Other memorable events from the past 12 months included:
º Three local priests being honored for more than 45 years of service to the Catholic faith. Monsignor Mike Kuse, 71, and the Rev. Don Knuffman, 73, and the Rev. Ken Venvertloh, 73, both senior priests, were honored in July during a celebration inside Father McGivney Hall on the Knights of Columbus campus on South 36th. Venvertloh passed away two months following the event.
All three priests were born and raised in West-Central Illinois -- Kuse in Quincy, Knuffman in the Liberty area, and Venvertloh in the Ursa area.
º The Catholic community continuing to follow the progression of Father Augustus Tolton's "Cause for Sainthood," which included a July panel open to the public at Blessed Sacrament Church.
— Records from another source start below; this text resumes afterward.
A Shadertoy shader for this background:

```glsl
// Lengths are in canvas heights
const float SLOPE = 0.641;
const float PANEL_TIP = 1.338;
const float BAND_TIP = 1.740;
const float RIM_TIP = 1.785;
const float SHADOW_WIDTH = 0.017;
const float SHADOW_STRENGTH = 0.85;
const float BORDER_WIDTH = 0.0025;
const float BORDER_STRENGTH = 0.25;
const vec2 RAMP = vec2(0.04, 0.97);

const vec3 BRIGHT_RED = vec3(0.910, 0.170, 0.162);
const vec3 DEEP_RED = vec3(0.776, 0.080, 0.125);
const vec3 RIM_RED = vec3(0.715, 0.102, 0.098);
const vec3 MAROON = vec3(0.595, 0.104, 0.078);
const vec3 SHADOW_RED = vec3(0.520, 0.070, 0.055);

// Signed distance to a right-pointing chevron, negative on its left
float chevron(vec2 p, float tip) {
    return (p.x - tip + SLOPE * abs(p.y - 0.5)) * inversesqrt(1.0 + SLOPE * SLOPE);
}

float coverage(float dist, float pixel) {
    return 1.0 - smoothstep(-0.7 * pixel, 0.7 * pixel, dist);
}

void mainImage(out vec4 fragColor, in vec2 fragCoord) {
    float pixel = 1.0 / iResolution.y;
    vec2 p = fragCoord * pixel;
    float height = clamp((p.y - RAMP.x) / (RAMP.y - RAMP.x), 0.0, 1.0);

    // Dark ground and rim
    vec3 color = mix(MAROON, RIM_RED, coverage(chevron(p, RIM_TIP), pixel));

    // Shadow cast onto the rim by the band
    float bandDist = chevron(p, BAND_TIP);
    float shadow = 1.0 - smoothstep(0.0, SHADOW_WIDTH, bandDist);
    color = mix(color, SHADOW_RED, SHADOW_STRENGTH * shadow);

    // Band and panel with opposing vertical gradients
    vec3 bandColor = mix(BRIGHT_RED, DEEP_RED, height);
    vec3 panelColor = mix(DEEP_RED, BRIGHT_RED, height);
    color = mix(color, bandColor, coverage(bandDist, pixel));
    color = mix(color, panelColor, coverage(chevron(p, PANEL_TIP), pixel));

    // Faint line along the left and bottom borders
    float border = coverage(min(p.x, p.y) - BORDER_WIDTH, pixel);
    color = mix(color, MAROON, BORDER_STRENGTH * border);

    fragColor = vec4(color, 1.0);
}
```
Tolton, who was born a slave and became the first American diocesan priest of African descent, is being considered for canonization. Tolton had strong ties to Quincy and is buried in St. Peter Cemetery on Broadway.
º Madison Park Christian Church announcing plans in July to open a satellite campus at a second Quincy site yet to be determined. The church's continued growth in recent years triggered a blueprint for expansion. "God has blessed Madison Park with lots of new people, (and) it became apparent we were running out of space and would need some kind of solution," said the Rev. Chuck Sackett, pastor of Madison Park. The church has seen its regular Sunday attendance grow to an average of about 1,200 spread over two services at its 4700 Broadway site, where parking is limited.
º Union United Methodist Church, 1101 State, refurbishing and installing three stained-glass windows, each more than 100 years old. The windows were originally part of the church's former building at Eighth and Kentucky and had been in storage in a crawlspace on the lower level at the State Street site for more than 40 years.